Mornings bring Pho vendors to the sidewalks, squeezing tiny tables between parked motorbikes. Tea vendors, barbers, and pedicurists take their place in the afternoon, but are themselves ousted by men selling warm beer and women wok-frying spring rolls in the evening. Throughout it all: balloons, stray dogs, a chicken or two, loose electric wires, broken crosswalk signals, shrines, incense, bird cages, and nary a strip of sidewalk to walk upon.
Hanoi is, without a doubt, and exhausting city – but it’s downright charming as well. The people are endlessly friendly, the French-colonial architecture has serious photographic appeal, and, of course, the food is reason enough to attempt a potentially suicidal intersection-crossing at rush hour.
This was a super quick trip to Hanoi, but – with the aid of much Vietnamese coffee – we managed to zip around town and have quite a few memorable meals. Here are some of my favorites and where to find them:
In its worst (and, unfortunately, its most common) iterations Pho is a bland beef-based soup flavored with little else than MSG and a lime wedge. I’m honestly usually bored by this dish, but we found a few versions in Hanoi whose hints of lemongrass, star anise and cinnamon made me snap to attention. Pho 10 does a great bowl with rare brisket and crispy fried crullers for dipping.

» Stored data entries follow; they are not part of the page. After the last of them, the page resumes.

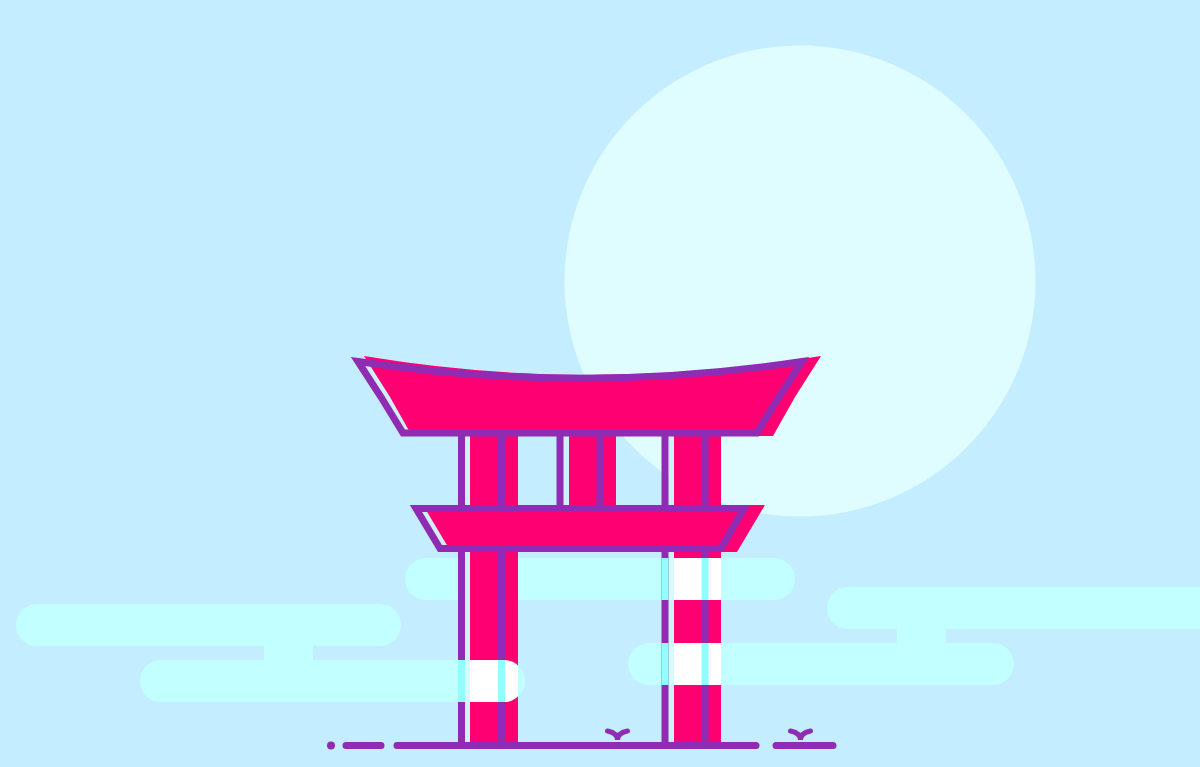
<!DOCTYPE html>
<html lang="en">
<head>
<meta charset="utf-8">
<title>Torii gate at moonrise</title>
<style>
  :root {
    --sky: #c4eeff;
    --moon: #dffdff;
    --cloud: #c2ffff;
    --red: #ff0073;
    --purple: #8f2cb3;
    --gap: #d0f0fb;
    --fog-white: #ffffff;
    --fog-cyan: #92ffff;
    --fog-gap: #d6fbff;
  }
  html, body { margin: 0; height: 100%; overflow: hidden; background: var(--sky); }
  svg { display: block; width: 1200px; height: 767px; }
  .clear { --body: var(--red); --line: var(--purple); --slit: var(--gap); }
  .misty { --body: var(--fog-white); --line: var(--fog-cyan); --slit: var(--fog-gap); }
  .body { fill: var(--body); }
  .line { fill: var(--line); }
  .slit { fill: var(--slit); }
  .cloud { fill: var(--cloud); }
  .beam { fill: var(--red); }
  .beam-gap { fill: var(--gap); }
  .outline { fill: none; stroke: var(--purple); stroke-width: 7; stroke-miterlimit: 10; }
  .ground { fill: none; stroke: var(--purple); stroke-width: 7; stroke-linecap: round; }
  .sprout { fill: none; stroke: var(--purple); stroke-width: 5; stroke-linecap: round; }
</style>
</head>
<body>
<svg viewBox="0 0 1200 767" role="img" aria-label="Red torii gate in front of a pale moon with drifting clouds">
  <defs>
    <g id="left-post">
      <rect class="slit" x="465" y="434" width="5" height="310"/>
      <rect class="body" x="470" y="434" width="48" height="310"/>
      <rect class="line" x="458" y="434" width="7" height="310"/>
      <rect class="line" x="498" y="434" width="7" height="310"/>
    </g>
    <g id="right-post">
      <rect class="slit" x="669" y="434" width="5" height="310"/>
      <rect class="body" x="674" y="434" width="47" height="310"/>
      <rect class="line" x="661.5" y="434" width="7" height="310"/>
      <rect class="line" x="701.5" y="434" width="7" height="310"/>
    </g>
    <g id="sprout">
      <path class="sprout" d="M-10 0Q0 2 0 9Q0 2 10 0"/>
    </g>
    <clipPath id="left-fog"><rect x="140" y="660" width="385" height="42" rx="21"/></clipPath>
    <clipPath id="right-fog">
      <rect x="405" y="558" width="390" height="42" rx="21"/>
      <rect x="628" y="643" width="386" height="42" rx="21"/>
    </clipPath>
  </defs>

  <rect width="1200" height="767" fill="var(--sky)"/>
  <circle cx="800" cy="281" r="235.5" fill="var(--moon)"/>

  <g class="cloud" id="clouds">
    <rect x="405" y="558" width="390" height="42" rx="21"/>
    <rect x="16" y="604" width="385" height="42" rx="21"/>
    <rect x="264" y="645" width="49" height="16"/>
    <rect x="140" y="660" width="385" height="42" rx="21"/>
    <rect x="827" y="587" width="400" height="42" rx="21"/>
    <rect x="897" y="628" width="49" height="16"/>
    <rect x="628" y="643" width="386" height="42" rx="21"/>
  </g>

  <g id="posts">
    <g class="clear">
      <use href="#left-post"/>
      <use href="#right-post"/>
      <rect class="slit" x="563" y="434" width="6" height="72"/>
      <rect class="body" x="569" y="434" width="47" height="72"/>
      <rect class="line" x="556.5" y="434" width="7" height="72"/>
      <rect class="line" x="596.5" y="434" width="7" height="72"/>
    </g>
    <g class="misty">
      <g clip-path="url(#left-fog)"><use href="#left-post"/></g>
      <g clip-path="url(#right-fog)"><use href="#right-post"/></g>
    </g>
  </g>

  <g id="top-beam">
    <path class="beam-gap" d="M360 362L384 368L412 433H403L381 397Z"/>
    <path class="beam" d="M364 356Q593 394 821 356L795 397L773 436H412L390 397Z"/>
    <path class="outline" d="M358 361.500Q580 395 802 361.500L777 400L757 433H403L381 397Z"/>
  </g>

  <g id="lower-beam">
    <path class="beam-gap" d="M416 508H428L450 549H440Z"/>
    <path class="beam" d="M423 505H765L737 552H451Z"/>
    <path class="outline" d="M416 508.500H744L721 548.500H440Z"/>
  </g>

  <g id="ground">
    <circle cx="331" cy="745.500" r="4" fill="var(--purple)"/>
    <path class="ground" d="M346 745.500H381M397 745.500H756M776 745.500H833"/>
    <use href="#sprout" x="617.500" y="731"/>
    <use href="#sprout" x="800.500" y="731"/>
  </g>
</svg>
</body>
</html>
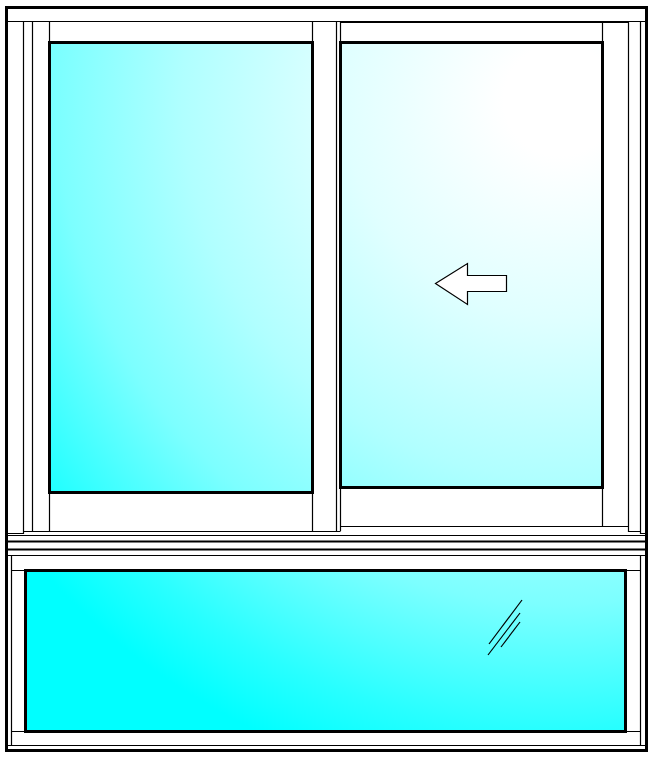
<!DOCTYPE html>
<html lang="en">
<head>
<meta charset="utf-8">
<title>Sliding window elevation</title>
<style>
:root { --paper: #fff; --ink: #000; --glass-light: #fff; --glass-deep: #0ff; }
html, body { margin: 0; background: var(--paper); overflow: hidden; }
.elevation { display: block; width: 653px; height: 758px; }
.frame-outline { fill: var(--paper); stroke: var(--ink); stroke-width: 3; }
.profiles { fill: none; stroke: var(--ink); stroke-width: 1.2; }
.glass { fill: url(#glass-tint); stroke: var(--ink); stroke-width: 3; }
.slide-arrow { fill: var(--paper); stroke: var(--ink); stroke-width: 1.2; }
.glint { stroke: var(--ink); stroke-width: 1.2; }
.light { stop-color: var(--glass-light); }
.deep { stop-color: var(--glass-deep); }
</style>
</head>
<body>
<svg class="elevation" viewBox="0 0 653 758" role="img" aria-label="Window elevation with a fixed pane, a sliding pane and a fixed lower pane">
  <defs>
    <radialGradient id="glass-tint" gradientUnits="userSpaceOnUse" cx="560" cy="100" r="700">
      <stop class="light" offset="0.08"/>
      <stop offset="0.31" stop-color="#e0ffff"/>
      <stop offset="0.54" stop-color="#b0ffff"/>
      <stop offset="0.72" stop-color="#7cffff"/>
      <stop offset="0.9" stop-color="#28ffff"/>
      <stop class="deep" offset="1"/>
    </radialGradient>
  </defs>

  <rect class="frame-outline" x="6.5" y="7.5" width="640" height="743"/>

  <g class="profiles">
    <g id="upper-frame">
      <path d="M7 21.5H646M23.5 21V533.5H7M640.5 21V533.5H646M32.5 21V531"/>
    </g>
    <g id="fixed-sash">
      <path d="M49.5 21V531M312.5 21V531M23 531.5H340.5M336.5 21V531"/>
    </g>
    <g id="sliding-sash">
      <path d="M340.5 531V22.5H628.5V531.5H640M340 526.5H628M602.5 22V526"/>
    </g>
    <g id="transom">
      <path d="M7 535.5H646M7 555.5H646"/>
      <path d="M7 541.5H646M7 549.5H646" stroke-width="2"/>
    </g>
    <g id="lower-frame">
      <path d="M11.5 555V745M640.5 555V745M11 570.5H640M11 731.5H640M7 745.5H646"/>
    </g>
  </g>

  <rect class="glass" x="49.5" y="42.5" width="263" height="450"/>
  <rect class="glass" x="340.5" y="42.5" width="262" height="445"/>
  <rect class="glass" x="25.5" y="570.5" width="600" height="161"/>

  <polygon class="slide-arrow" points="435.5,283.5 467.5,263.5 467.5,275.5 506.5,275.5 506.5,291.5 467.5,291.5 467.5,304.5"/>

  <g class="glint">
    <line x1="489" y1="644" x2="522" y2="600"/>
    <line x1="488" y1="655" x2="520" y2="613"/>
    <line x1="501" y1="647" x2="520" y2="622"/>
  </g>
</svg>
</body>
</html>
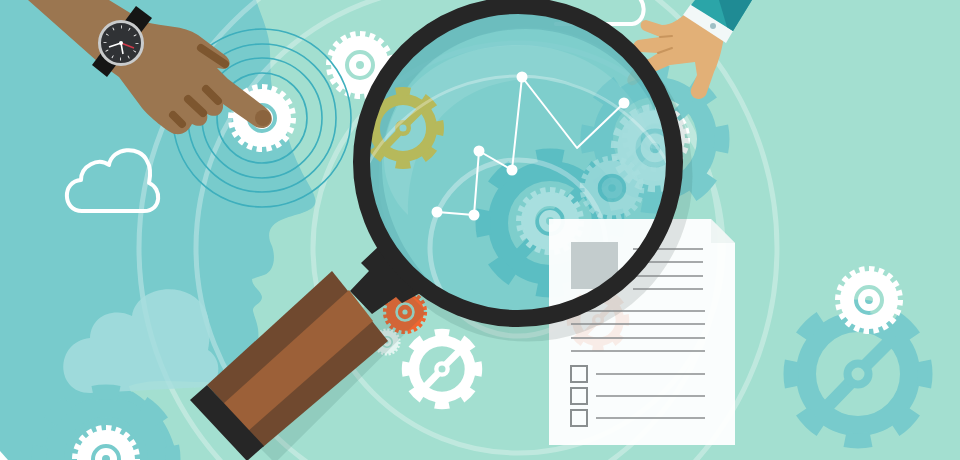
<!DOCTYPE html>
<html lang="en">
<head>
<meta charset="utf-8">
<title>Research and analysis illustration</title>
<style>
:root{--mint:#a3dfd0;--teal:#78cbcc;--deep:#50b8c0;--ring:#3eafbd;--pale:#a8dfdf;--ink:#262626;--wood:#9c6038;--wood-dark:#70492f;--orange:#ef6530;--olive:#b6b95b;--skin-dark:#9b7650;--skin-shade:#7d562f;--skin-light:#e2b077;--skin-light-shade:#c8955d;--sleeve:#2ba5a8;--grey:#c3cccd;--line:#8a8f90;--white:#fff}
html,body{margin:0;width:960px;height:460px;overflow:hidden;background:var(--mint)}
svg{display:block}
.outline{fill:none;stroke:var(--white);stroke-linecap:round;stroke-linejoin:round}
.ripples{fill:none;stroke:var(--ring);stroke-width:1.6}
.halos{fill:none;stroke:var(--white);stroke-width:5;opacity:.3}
.white{color:var(--white)}.teal{color:var(--teal)}.deep{color:var(--deep)}.pale{color:var(--pale)}.orange{color:var(--orange)}.olive{color:var(--olive)}
.gear{fill:none;stroke:currentColor}
.rules{fill:none;stroke:var(--line);stroke-width:1.6}
</style>
</head>
<body>
<svg width="960" height="460" viewBox="0 0 960 460" role="img" aria-label="Hand holding out a document and a magnifying glass over a chart, gears and a head profile">
<defs>
  <g id="fine-gear" class="gear">
    <circle r="22" stroke-width="14"/>
    <circle r="30.500" stroke-width="7" pathLength="200" stroke-dasharray="5.500 4.500"/>
    <circle r="7.500" stroke-width="7"/>
  </g>
  <g id="wheel-gear" class="gear">
    <circle r="52" stroke-width="20"/>
    <circle r="67" stroke-width="15" pathLength="160" stroke-dasharray="10 10" stroke-dashoffset="5"/>
    <path d="M-36 38L-8 9M8-9L37-38" stroke-width="13"/>
    <circle r="10.500" stroke-width="8"/>
  </g>
  <clipPath id="lens-area"><circle cx="518" cy="162" r="150"/></clipPath>
  <clipPath id="paper-area"><path d="M549 219H711L735 243V445H549Z"/></clipPath>
</defs>

<rect width="960" height="460" fill="var(--mint)"/>

<path id="head-profile" fill="var(--teal)" d="M0 0H256C262 18 270 34 270 52C271 78 270 92 279 112C287 132 291 150 300 168C306 182 318 196 315 204C312 213 290 215 279 221C268 227 267 236 272 246C276 258 274 271 264 275L252 279C252 287 261 290 262 297C262 304 252 305 253 311C255 320 260 326 258 342C256 362 244 377 224 381C196 387 160 382 130 390C160 408 172 432 178 460H0Z"/>
<path d="M130 389C154 380 182 386 208 385" fill="none" stroke="var(--mint)" stroke-width="6"/>

<g id="halos" class="halos">
  <circle cx="518" cy="248" r="88"/>
  <circle cx="518" cy="248" r="205"/>
  <circle cx="458" cy="248" r="262"/>
  <circle cx="458" cy="248" r="319"/>
</g>

<g id="clouds">
  <path class="outline" stroke-width="4" d="M82 211C62 211 62 181 81 180C81 166 98 157 109 165C112 147 140 145 147 161C152 169 150 178 149 183C162 188 162 211 144 211Z"/>
  <path fill="var(--pale)" opacity=".8" d="M90 393C55 393 54 342 90 338C91 316 113 307 132 316C137 284 191 279 206 311C211 323 210 340 208 350C224 360 220 385 206 387Z"/>
  <path class="outline" stroke-width="4" d="M556 24H632C648 22 647-4 632-6"/>
</g>

<g id="background-gears">
  <use href="#wheel-gear" class="teal" x="655" y="139"/>
  <use href="#wheel-gear" class="teal" x="858" y="374"/>
  <use href="#wheel-gear" class="teal" x="106" y="459"/>
  <use href="#fine-gear" class="white" x="869" y="300"/>
  <use href="#fine-gear" class="white" x="106" y="459"/>
  <use href="#fine-gear" class="white" x="360" y="65"/>
  <use href="#fine-gear" class="white" transform="translate(656 138)"/>
  <use href="#fine-gear" class="white" opacity=".7" transform="translate(387 342) scale(.4)"/>
  <use href="#fine-gear" class="orange" transform="translate(405 312) scale(.65)"/>
  <use href="#wheel-gear" class="white" transform="translate(442 369) scale(.54)"/>
  <path d="M0 451L8 460H0Z" fill="var(--white)"/>
</g>

<g id="touch-ripples" class="ripples">
  <circle cx="262" cy="118" r="45"/><circle cx="262" cy="118" r="60"/><circle cx="262" cy="118" r="74"/><circle cx="262" cy="118" r="89"/>
</g>
<use href="#fine-gear" class="white" x="262" y="118"/>

<g id="pointing-hand">
  <path fill="var(--skin-dark)" d="M28 0H109L145 22C164 27 183 25 198 35L226 56C232 62 230 68 224 69L217 68L228 79L266 108C278 118 270 132 256 127L223 104C224 113 217 119 207 114C209 123 202 129 192 124C188 131 184 135 175 134C169 133 148 116 142 108L119 77L98 62Z"/>
  <path fill="none" stroke="var(--skin-shade)" stroke-width="8" stroke-linecap="round" d="M201 48L225 64M206 89L218 101M188 99L203 113M173 115L182 124"/>
  <circle cx="263" cy="118" r="8" fill="var(--skin-shade)" opacity=".55"/>
</g>
<g id="wristwatch">
  <path fill="#151515" d="M136 6L152 18L107 77L92 65Z"/>
  <circle cx="121" cy="43" r="21.500" fill="#303235" stroke="#c9cbcc" stroke-width="3"/>
  <circle cx="121" cy="43" r="16" fill="none" stroke="var(--white)" stroke-width="3" pathLength="120" stroke-dasharray="1 9"/>
  <path d="M109 47L121 43L123 54" fill="none" stroke="var(--white)" stroke-width="1.600"/>
  <path d="M121 43L134 48" stroke="#d33a4b" stroke-width="1.500"/>
  <circle cx="121" cy="43" r="2" fill="var(--white)"/>
</g>

<g id="reaching-hand">
  <path fill="var(--skin-light-shade)" d="M640 58L628 77C625 84 632 88 637 83L664 62Z"/>
  <path fill="var(--skin-light)" d="M688 12C677 20 672 25 662 25L646 20C639 20 639 29 645 31L660 37L638 40C631 43 632 51 640 52L658 53L638 66C632 72 637 79 645 76L670 65L695 62L697 75L691 89C689 98 700 103 706 95L714 72C720 59 722 48 724 37Z"/>
  <path fill="none" stroke="var(--skin-light-shade)" stroke-width="2" stroke-linecap="round" d="M660 37L672 36M658 53L672 48"/>
  <path fill="#f2f8f8" d="M691 4L733 31L726 43L683 15Z"/>
  <path fill="var(--sleeve)" d="M695 0H752L733 31L691 5Z"/>
  <path fill="#1f8b94" d="M719 0H752L733 31L727 27Z"/>
  <circle cx="713" cy="26" r="3" fill="#9fc0c5"/>
</g>

<g id="lens-shadow" fill="none" stroke="#32655f" opacity=".15">
  <circle cx="527" cy="176" r="157" stroke-width="17"/>
  <path d="M410 295L258 446" stroke-width="48"/>
</g>

<g id="lens-glass" clip-path="url(#lens-area)">
  <circle cx="518" cy="162" r="150" fill="var(--teal)" opacity=".84"/>
  <path d="M368 162A150 150 0 0 1 668 162C662 82 598 29 526 29C446 29 386 85 382 162C381 213 405 257 434 286C395 260 368 216 368 162Z" fill="#4c9fa4" opacity=".32"/>
  <path d="M384 162C384 88 444 45 518 45C590 45 647 92 654 159C625 98 575 72 516 80C453 88 407 134 408 215C393 201 385 182 384 162Z" fill="var(--white)" opacity=".1"/>
  <use href="#wheel-gear" class="deep" opacity=".75" x="550" y="223"/>
  <use href="#wheel-gear" class="deep" opacity=".25" x="655" y="139"/>
  <use href="#fine-gear" class="pale" opacity=".85" transform="translate(655 148) scale(1.300)"/>
  <use href="#fine-gear" class="pale" opacity=".7" transform="translate(612 188) scale(.95)"/>
  <circle cx="612" cy="188" r="14" fill="var(--deep)" opacity=".6"/>
  <use href="#fine-gear" class="pale" x="550" y="221"/>
  <use href="#wheel-gear" class="olive" transform="translate(403 128) scale(.55)"/>
  <g class="halos"><circle cx="518" cy="248" r="88"/><circle cx="518" cy="248" r="172" stroke-width="3"/></g>
</g>

<g id="document">
  <path fill="var(--white)" opacity=".95" d="M549 219H711L735 243V445H549Z"/>
  <path fill="#e3eeec" d="M711 219L735 243H711Z" opacity=".55"/>
  <use href="#wheel-gear" class="orange" opacity=".1" transform="translate(598 320) scale(.42)"/>
  <g clip-path="url(#paper-area)">
    <circle cx="527" cy="176" r="157" fill="none" stroke="#3b4a4a" stroke-width="17" opacity=".14"/>
  </g>
  <rect x="571" y="242" width="47" height="47" fill="var(--grey)"/>
  <path class="rules" d="M633 249H703M633 262H703M633 276H703M633 289H703M571 311H705M571 324H705M571 338H705M571 351H705M596 374H705M596 396H705M596 418H705"/>
  <g fill="none" stroke="var(--line)" stroke-width="2">
    <rect x="571" y="366" width="16" height="16"/><rect x="571" y="388" width="16" height="16"/><rect x="571" y="410" width="16" height="16"/>
  </g>
</g>

<g id="line-chart">
  <path class="outline" stroke-width="2" d="M437 212L474 215L479 151L512 170L522 77L577 148L624 103"/>
  <g fill="var(--white)"><circle cx="437" cy="212" r="5.500"/><circle cx="474" cy="215" r="5.500"/><circle cx="479" cy="151" r="5.500"/><circle cx="512" cy="170" r="5.500"/><circle cx="522" cy="77" r="5.500"/><circle cx="624" cy="103" r="5.500"/></g>
</g>

<g id="magnifier-frame">
  <path fill="var(--ink)" d="M379 246L424 291L402 303L396 297L372 314L350 291L369 271L361 263Z"/>
  <circle cx="518" cy="162" r="156.500" fill="none" stroke="var(--ink)" stroke-width="17"/>
  <path fill="var(--wood-dark)" d="M332 271L388 341L263 447L207 385Z"/>
  <path fill="var(--wood)" d="M349 290L373 321L247 432L223 404Z"/>
  <path fill="var(--ink)" d="M207 385L264 446L247 461L190 400Z"/>
</g>
</svg>
</body>
</html>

Rice noodles, so naturally devoid of flavor, come to life with the addition of marinated beef or pork and a confetti sprinkling of fried shallots. Use chopsticks to lift and fold the noodles into the thick soy and fish sauce pooled beneath, add some chopped peanuts, a squirt of lime, and never dare to call rice noodles “plain” again. The version we had at Bun Bo Nam Bo was my favorite dish in the city.
Though usually eaten for breakfast, this mix of sticky rice, mung bean, and turmeric can be dressed up for dinner with roast chicken and a slick drizzle of chicken fat. Get it at Xoi Yen any time of day.
Even after watching a woman pour water-thin rice batter into a steamer and use chopsticks to wrap the resulting translucent noodles around pork and shrimp, I’m still unsure how she did it. Banh cuon is just so delicate and slippery I could hardly lift if with a fork, much less two wooden sticks. Head to Bánh Cuốn Gia Truyens to test your skills on a classic version topped with fried shallots, nuoc cham and cilantro.
Anyone been to Hanoi? I hope to go back some day, so leave any suggestions if you have any!